**Exercise:** Filter the entries down to the lines containing "size", and copy those lines.

Dataset entries:

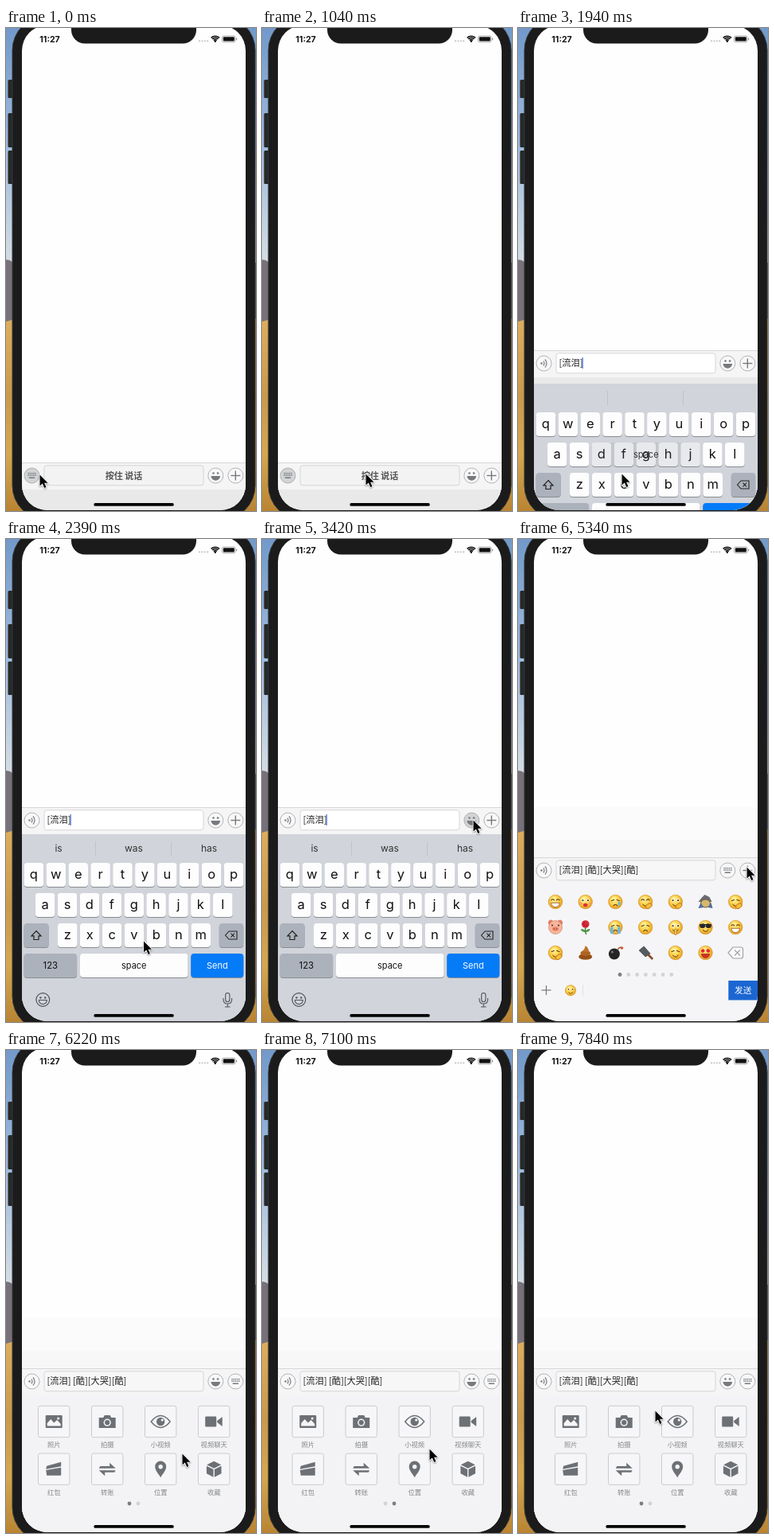
An HTML page with a canvas that plays this animation: 314x607 px, repeating every 7990 ms.

```html
<!DOCTYPE html>
<html lang="zh-CN">
<head>
<meta charset="utf-8">
<style>
html, body { margin: 0; width: 100%; height: 100%; overflow: hidden; background: #1b1b1c; }
canvas { display: block; width: 314px; height: 607px; }
</style>
</head>
<body>
<canvas id="stage"></canvas>
<script>
const W = 314, H = 607, LOOP = 7990, STEP = 147.96;
const canvas = document.getElementById('stage');
const ratio = window.devicePixelRatio || 1;
canvas.width = W * ratio;
canvas.height = H * ratio;
const c = canvas.getContext('2d');
const LATIN = 'Inter, "Noto Sans", sans-serif';
const HAN = '"Noto Sans CJK SC", "Noto Sans CJK", sans-serif';
const INK = '#6d7176';

// Motion keys: [step, value...]
const CURSOR = [[0, 42, 561], [2, 36, 572], [4, 75, 575], [7, 130, 560], [14, 130, 560], [18, 215, 450],
  [22, 265, 353], [24, 265, 353], [28, 227, 495], [29, 229, 490], [31, 120, 487], [32, 120, 487],
  [34, 230, 489], [35, 231, 488], [36, 287, 412], [38, 287, 412], [42, 221, 507], [44, 236, 506],
  [47, 212, 502], [48, 210, 501], [50, 150, 475], [52, 174, 454], [53, 172, 453]];
const BAR = [[12, 546], [13, 405], [14, 337], [23, 337], [24, 378], [25, 400]];
const KEYS = [[12, 240], [13, 76], [14, 0], [23, 0], [24, 120], [25, 240]];
const EMOJI = [[23, 170], [24, 70], [25, 0]];
const MORE = [[37, 170], [38, 60], [39, 0]];
const SWIPE = [[44, 0], [45, -55], [46, -190], [47, -272], [48, -283.5], [49, -281],
  [50, -235], [51, -105], [52, 12], [53, 6]];

function at(keys, n, i = 1) {
  if (n <= keys[0][0]) return keys[0][i];
  const k = keys.findIndex(key => key[0] >= n);
  if (k < 0) return keys[keys.length - 1][i];
  const a = keys[k - 1], b = keys[k], u = (n - a[0]) / (b[0] - a[0]);
  return a[i] + (b[i] - a[i]) * u * u * (3 - 2 * u);
}

function rect(x, y, w, h, fill) { c.fillStyle = fill; c.fillRect(x, y, w, h); }

function paint(fill, stroke, width = 1) {
  if (fill) { c.fillStyle = fill; c.fill(); }
  if (stroke) { c.strokeStyle = stroke; c.lineWidth = width; c.stroke(); }
}

function box(x, y, w, h, r, fill, stroke, width) {
  c.beginPath(); c.roundRect(x, y, w, h, r); paint(fill, stroke, width);
}

function disc(x, y, r, fill, stroke, width) {
  c.beginPath(); c.arc(x, y, r, 0, 7); paint(fill, stroke, width);
}

function oval(x, y, rx, ry, turn, fill, stroke) {
  c.beginPath(); c.ellipse(x, y, rx, ry, turn, 0, 7); paint(fill, stroke);
}

function arc(x, y, r, from, to, color, width = 1) {
  c.beginPath(); c.arc(x, y, r, from, to); paint(null, color, width);
}

function shape(d, fill, stroke, width = 1) {
  const p = new Path2D(d);
  if (fill) { c.fillStyle = fill; c.fill(p); }
  if (stroke) { c.strokeStyle = stroke; c.lineWidth = width; c.stroke(p); }
}

function text(s, x, y, size, color, font = LATIN, align = 'center', weight = 400) {
  c.font = `${weight} ${size}px ${font}`;
  c.textAlign = align;
  c.fillStyle = color;
  c.fillText(s, x, y);
}

function moved(x, y, draw) { c.save(); c.translate(x, y); draw(); c.restore(); }

function wallpaper() {
  const sky = c.createLinearGradient(0, 0, 0, 290);
  sky.addColorStop(0, '#7299c9'); sky.addColorStop(0.5, '#9dbbdc'); sky.addColorStop(1, '#d3dce4');
  rect(0, 0, W, 300, sky);
  shape('M0 291L5 292 12 297V372H0Z', '#77717a');
  shape('M300 295H314V400H300Z', '#77717a');
  const sand = c.createLinearGradient(0, 366, 0, H);
  sand.addColorStop(0, '#dcae5c'); sand.addColorStop(0.4, '#c99a4c');
  sand.addColorStop(0.7, '#d5a850'); sand.addColorStop(1, '#b88434');
  c.beginPath(); c.moveTo(0, 369); c.lineTo(14, 365); c.lineTo(W, 365);
  c.lineTo(W, H); c.lineTo(0, H); c.fillStyle = sand; c.fill();
}

function phoneBody() {
  for (const [y, h] of [[65, 23], [107, 43], [154, 42]]) box(2.5, y, 8, h, 1.5, '#272829');
  box(8, -15, 305, 633, 43, '#1b1b1c', '#37383a', 1);
}

function statusBar() {
  box(82, -20, 157, 39.5, 17, '#1b1b1c');
  text('11:27', 55, 17.6, 10.6, '#111', LATIN, 'center', 650);
  for (let i = 0; i < 4; i++) disc(243 + i * 3.4, 16.3, 1.1, '#c4c4c4');
  for (const r of [2.8, 5.2, 7.4]) arc(262.8, 17.6, r, -2.35, -0.79, '#111', 1.6);
  disc(262.8, 16.8, 1.2, '#111');
  box(271.5, 10, 16.5, 7.8, 2, null, '#999', 0.8);
  box(272.8, 11.2, 14, 5.4, 1, '#111');
  rect(288.9, 12.6, 1.2, 2.6, '#999');
}

function roundButton(x, y, kind, pressed) {
  disc(x, y, 9.5, pressed ? '#d2d3d5' : '#f8f8f9', pressed ? '#aaa' : '#a9abad', 0.9);
  const ink = '#777a7d';
  if (kind === 'keys') {
    for (let row = 0; row < 2; row++)
      for (let i = 0; i < 5; i++) rect(x - 5 + i * 2.2, y - 3.6 + row * 2.5, 1.4, 1.5, ink);
    rect(x - 3.6, y + 2, 7.2, 1.5, ink);
  } else if (kind === 'voice') {
    disc(x - 3, y, 1.2, ink);
    arc(x - 3.5, y, 4, -0.8, 0.8, ink, 1.2);
    arc(x - 3.5, y, 7, -0.8, 0.8, ink, 1.2);
  } else if (kind === 'plus') {
    rect(x - 6, y - 0.7, 12, 1.4, ink);
    rect(x - 0.7, y - 6, 1.4, 12, ink);
  } else {
    disc(x - 2.8, y - 3, 1.3, ink);
    disc(x + 2.8, y - 3, 1.3, ink);
    c.beginPath(); c.arc(x, y + 0.5, 5.8, 0, Math.PI); c.closePath(); paint(ink);
  }
}

function inputBar(n, y) {
  const voice = n < 13, emoji = n >= 24 && n < 38, more = n >= 38, mid = y + 16.5;
  rect(20, y, 281, 34, '#f5f5f6');
  rect(20, y, 281, 0.8, '#cfd0d2');
  const fill = voice ? '#f3f3f4' : n < 24 ? '#fff' : '#f7f7f8';
  box(48, y + 3.8, 200, 25, 3, fill, '#d2d3d5', 0.9);
  roundButton(32.5, mid, voice ? 'keys' : 'voice', voice);
  roundButton(263.3, mid, emoji ? 'keys' : 'smile', n === 22 || n === 23);
  roundButton(288.3, mid, more ? 'keys' : 'plus', n === 37);
  if (voice) {
    text('按住 说话', 148, y + 20.5, 11, '#555', HAN, 'center', 700);
    return;
  }
  const typed = '[流泪]' + (n >= 30 ? ' [酷]' : '') + (n >= 32 ? '[大哭]' : '') + (n >= 35 ? '[酷]' : '');
  text(typed, 51.5, y + 20.4, 11.2, '#222', HAN, 'left');
  const caretOn = n < 24 && (n - 13) % 7 < 4;
  if (caretOn) rect(80.5, y + 9, 1.2, 14, '#4169d8');
}

function key(x, y, w, fill, label, size, color = '#111') {
  box(x, y + 1, w, 30, 4, '#898c91');
  box(x, y, w, 30, 4, fill);
  if (label) text(label, x + w / 2, y + 15 + size * 0.33, size, color);
}

function keyboard(n) {
  rect(20, 371, 281, 240, '#d1d4da');
  rect(112, 380, 1, 18, '#bfc2c8');
  rect(207, 380, 1, 18, '#bfc2c8');
  if (n > 13) ['is', 'was', 'has'].forEach((s, i) => text(s, 66 + 94.5 * i, 393, 12, '#333'));
  [['qwertyuiop', 22.6, 407], ['asdfghjkl', 36.8, 445], ['zxcvbnm', 65, 483]].forEach(([row, x, y]) =>
    [...row].forEach((s, i) => key(x + i * 27.9, y, 24.6, '#fdfdfe', s, 16.5)));
  const dim = '#acb2bc';
  key(22.6, 483, 31, dim);
  key(267.8, 483, 30.4, dim);
  shape('M38 492.5L44 498.8H41V503.5H35V498.8H32Z', null, '#222', 1.2);
  shape('M275.5 498L280 493H290V503H280ZM282.5 495.7L287 500.3M287 495.7L282.5 500.3', null, '#222', 1.1);
  key(22.6, 521, 66.5, dim, '123', 11.3);
  key(93, 521, 135.5, '#fdfdfe', n > 13 ? 'space' : '', 11);
  key(232.3, 521, 66, '#067bf8', 'Send', 11, '#fff');
  disc(46.3, 579, 8.4, null, '#50545a', 1.2);
  disc(43.4, 576.5, 1.2, '#50545a');
  disc(49.2, 576.5, 1.2, '#50545a');
  c.beginPath(); c.arc(46.3, 579.5, 5, 0, Math.PI); c.closePath(); paint(null, '#50545a', 1.1);
  box(275.7, 570.5, 5.2, 11, 2.6, null, '#50545a', 1.1);
  shape('M273 577V579Q273 584 278.3 584T283.6 579V577M278.3 584V588M275 588H281.6', null, '#50545a', 1.1);
}

function pager(x, y, count, gap, active) {
  for (let i = 0; i < count; i++) disc(x + i * gap, y, 2.4, i === active ? '#7d7f82' : '#d2d3d5');
}

// Each face: eyes, mouth, extra
const FACES = ['^D-', 'oOb', '-nt', '^uk', 'ouk', 'hat', '-uk',
  'pig', 'rose', '-nT', '-n-', 'ouf', 'su-', '^D-',
  '-uk', 'poop', 'bomb', 'knife', '-u-', 'hD-'];

function face([eyes, mouth, extra]) {
  const skin = c.createRadialGradient(-2, -4, 1, 0, 0, 10);
  skin.addColorStop(0, '#fff3a0'); skin.addColorStop(0.55, '#fbcf45'); skin.addColorStop(1, '#dc8a18');
  disc(0, 0, 8.8, skin, '#cf8a25', 0.5);
  const ink = '#5c3410';
  for (const s of [-1, 1]) {
    const x = s * 3.3;
    if (eyes === 'o') { oval(x, -2, 1.7, 2, 0, '#fff'); disc(x, -1.8, 1.1, ink); }
    if (eyes === '^') arc(x, -1.2, 2, -2.9, -0.25, ink, 1.1);
    if (eyes === '-') shape(`M${x - 2} ${-2 - s * 0.7}L${x + 2} ${-2 + s * 0.7}`, null, ink, 1.2);
    if (eyes === 's') oval(x * 1.15, -1.8, 3.6, 2.8, s * 0.15, '#272727');
    if (eyes === 'h') oval(x, -2.5, 2.4, 2.1, s * 0.4, '#e8272d');
  }
  if (eyes === 's') rect(-7.5, -4, 15, 1.2, '#272727');
  if (mouth === 'D') {
    c.beginPath(); c.arc(0, 1.3, 5.3, 0, Math.PI); c.closePath();
    paint(eyes === 'h' ? '#d72b25' : '#fff', '#9b5316', 0.8);
  }
  if (mouth === 'u') arc(0, 1.5, 3.6, 0.3, 2.8, ink, 1);
  if (mouth === 'n') arc(0, 6.4, 2.8, 3.5, 5.9, ink, 1.1);
  if (mouth === 'O') oval(0, 4, 2.8, 2.3, 0, '#df3431');
  if (extra === 't') oval(4.7, 2, 1.6, 2.5, 0, '#65b9ed');
  if (extra === 'T') { rect(-6.2, -0.5, 3.4, 8.6, '#66b5ed'); rect(2.8, -0.5, 3.4, 8.6, '#66b5ed'); }
  if (extra === 'k') oval(4.2, 5.2, 4.3, 2.8, -0.6, '#f9bd38', '#b67520');
  if (extra === 'f') box(-1.1, 2, 2.6, 7.5, 1.2, '#fbcf65', '#a86c25', 0.7);
  if (extra === 'b') { disc(-5.6, 2, 1.5, '#f49a70'); disc(5.6, 2, 1.5, '#f49a70'); }
}

const OBJECTS = {
  hat() {
    shape('M-9 0L-5 -5 -1 -9 5 -6 8 0Z', '#696b70');
    oval(0, 2, 6, 5, 0, '#d7b66e', '#66563c');
    shape('M-9 8L-6 1 -2 7M3 7L7 1 9 8', '#516f9b');
  },
  pig() {
    oval(-6, -6, 3, 3.4, 0.5, '#df8062'); oval(6, -6, 3, 3.4, -0.5, '#df8062');
    disc(0, 0, 8.5, '#f7b49a', '#cf765b', 0.6);
    disc(-4, -2.5, 1.1, '#572b22'); disc(4, -2.5, 1.1, '#572b22');
    oval(0, 2, 4, 2.8, 0, '#e98770');
    disc(-1.5, 2, 0.8, '#8d4030'); disc(1.5, 2, 0.8, '#8d4030');
  },
  rose() {
    shape('M0 0Q-1 5 1 9', null, '#3e7c36', 1.5);
    oval(-3, 4, 3, 1.3, 0.5, '#4a963f'); oval(3, 4, 3, 1.3, -0.5, '#4a963f');
    disc(0, -4, 4.8, '#d92c3c'); arc(0, -4, 2.3, 0, 4.5, '#8f1726', 0.9);
  },
  poop() {
    oval(0, 5, 8.5, 3.8, 0, '#945018'); oval(0, 0.5, 6.3, 3.5, 0, '#ad641f');
    shape('M-4 -2Q-1 -4 0 -9Q5 -5 4 -1Z', '#bd7429');
  },
  bomb() {
    disc(-1.5, 1.5, 7, '#252526'); disc(-4, -1, 1.6, '#777');
    shape('M3 -4Q5 -8 8 -6', null, '#8a6535', 1.5); disc(8, -6, 1.8, '#ea4830');
  },
  knife() {
    shape('M-8 -3L-2 -8 6 1 0 5Z', '#575b60', '#33373a', 0.7);
    shape('M3 2L9 8', null, '#8b4d29', 2.7);
  }
};

function emojiPanel() {
  rect(20, 433, 281, 180, '#f5f5f7');
  rect(20, 433, 281, 0.8, '#d8d9db');
  FACES.forEach((kind, i) => moved(47 + (i % 7) * 37.7, 456 + Math.floor(i / 7) * 32, () =>
    OBJECTS[kind] ? OBJECTS[kind]() : face(kind)));
  shape('M264 520L270 513H280Q282.5 513 282.5 515.5V524.5Q282.5 527 280 527H270ZM272 516.5L279 523.5M279 516.5L272 523.5', '#fafafa', '#a0a2a5', 1.2);
  pager(128, 547.5, 7, 10.8, 0);
  rect(29.5, 566.4, 12, 1.2, '#777'); rect(34.9, 561, 1.2, 12, '#777');
  moved(66, 567.3, () => { c.scale(0.76, 0.76); face('ou-'); });
  rect(81, 560, 0.8, 14, '#dcdde0');
  rect(264.3, 555, 37, 24.5, '#1b66d2');
  text('发送', 282.8, 571.3, 10.7, '#fff', HAN);
}

const TOOLS = [
  ['照片', () => {
    box(-10.5, -8, 21, 16, 1, INK);
    shape('M-8.5 5.5V2L-4 -3 0 1.5 4 -2 8.5 3V5.5Z', '#f6f6f8'); disc(5.5, -4, 1.5, '#f6f6f8');
  }],
  ['拍摄', () => {
    shape('M-10 -5H-5L-3.5 -8H3.5L5 -5H10.5V8H-10.5V-5Z', INK);
    disc(0, 1.2, 4.6, '#f6f6f8'); disc(0, 1.2, 3.1, INK);
  }],
  ['小视频', () => {
    shape('M-12 0Q0 -15 12 0Q0 15 -12 0Z', null, INK, 1.5);
    disc(0, 0, 5.2, INK); disc(2, -2, 1.6, '#f6f6f8');
  }],
  ['视频聊天', () => { box(-11, -6.5, 14, 13, 1.2, INK); shape('M4 -1L10.5 -6V6L4 1Z', INK); }],
  ['红包', () => { shape('M-9 -4L9 -9V-3.5L-10 0Z', INK); shape('M-10 1.3L9 -2V8H-9Z', INK); }],
  ['转账', () => { shape('M-10.5 -1H10.5L3 -8V-3.6H-9Z', INK); shape('M10.5 1.5H-10.5L-3 8.5V4.1H9Z', INK); }],
  ['位置', () => {
    shape('M0 10.5C-3 5.5 -7 1.5 -7 -3.2A7 7 0 0 1 7 -3.2C7 1.5 3 5.5 0 10.5Z', INK);
    disc(0, -3, 2.7, '#f6f6f8');
  }],
  ['收藏', () => {
    shape('M0 -10L9 -5.5 0 -1 -9 -5.5Z', INK);
    shape('M-9.3 -4L-0.7 0.3V10L-9.3 5.5Z', INK); shape('M9.3 -4L0.7 0.3V10L9.3 5.5Z', INK);
  }]
];

function morePanel(offset) {
  rect(20, 433, 281, 180, '#f3f3f5');
  rect(20, 433, 281, 0.8, '#dedfe1');
  for (let page = 0; page < 2; page++) {
    TOOLS.forEach(([label, icon], i) => {
      const x = 60.2 + (i % 4) * 67 + page * 281 + offset, y = 467 + (i > 3 ? 59.7 : 0);
      box(x - 19.7, y - 19.7, 39.4, 39.4, 2.5, '#f6f6f8', '#c6c7ca', 0.9);
      moved(x, y, icon);
      text(label, x, y + 32, 8.3, '#85878a', HAN);
    });
  }
  pager(155, 570, 2, 11, offset < -140 ? 1 : 0);
}

function cursor(x, y) {
  moved(x, y, () => {
    c.lineJoin = 'round';
    c.shadowColor = 'rgba(0,0,0,.3)'; c.shadowBlur = 2 * ratio; c.shadowOffsetY = ratio;
    const arrow = 'M0.5 0.5V14.6L3.8 11.6 6.2 17 8.5 16 6.1 10.7H10.6Z';
    shape(arrow, '#fff', '#fff', 1.8);
    c.shadowColor = 'transparent';
    shape(arrow, '#050505');
  });
}

function screen(n) {
  const y = at(BAR, n);
  rect(20, -4, 281, 612, '#fefefe');
  if (n > 24) { rect(20, 337, 281, 41, '#fbfbfb'); rect(20, 378, 281, 22, '#f7f7f8'); }
  rect(20, y + 33, 281, H, '#e9e9ea');
  if (n >= 24 && n < 39) moved(0, at(EMOJI, n), emojiPanel);
  if (n >= 13 && n < 25) moved(0, at(KEYS, n), () => keyboard(n));
  if (n === 13) {
    // The space key is still fading in at its resting place.
    box(93, 521, 135.5, 30, 4, 'rgba(110,115,125,.14)');
    text('space', 160.8, 540, 11, '#333');
  }
  if (n >= 38) moved(0, at(MORE, n), () => morePanel(at(SWIPE, n)));
  inputBar(n, y);
  box(110.3, 597, 100.5, 3.8, 1.9, '#050505');
}

function draw(n) {
  c.setTransform(ratio, 0, 0, ratio, 0, 0);
  wallpaper();
  phoneBody();
  c.save();
  c.beginPath(); c.roundRect(20, -3.5, 281, 609.5, 32); c.clip();
  screen(n);
  statusBar();
  c.restore();
  cursor(at(CURSOR, n, 1), at(CURSOR, n, 2));
}

function tick() {
  const t = performance.now() % LOOP;
  draw(Math.min(53, Math.floor((t + 4) / STEP)));
  requestAnimationFrame(tick);
}
tick();
</script>
</body>
</html>
```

**Task solution:**
function text(s, x, y, size, color, font = LATIN, align = 'center', weight = 400) {
  c.font = `${weight} ${size}px ${font}`;
function key(x, y, w, fill, label, size, color = '#111') {
  if (label) text(label, x + w / 2, y + 15 + size * 0.33, size, color);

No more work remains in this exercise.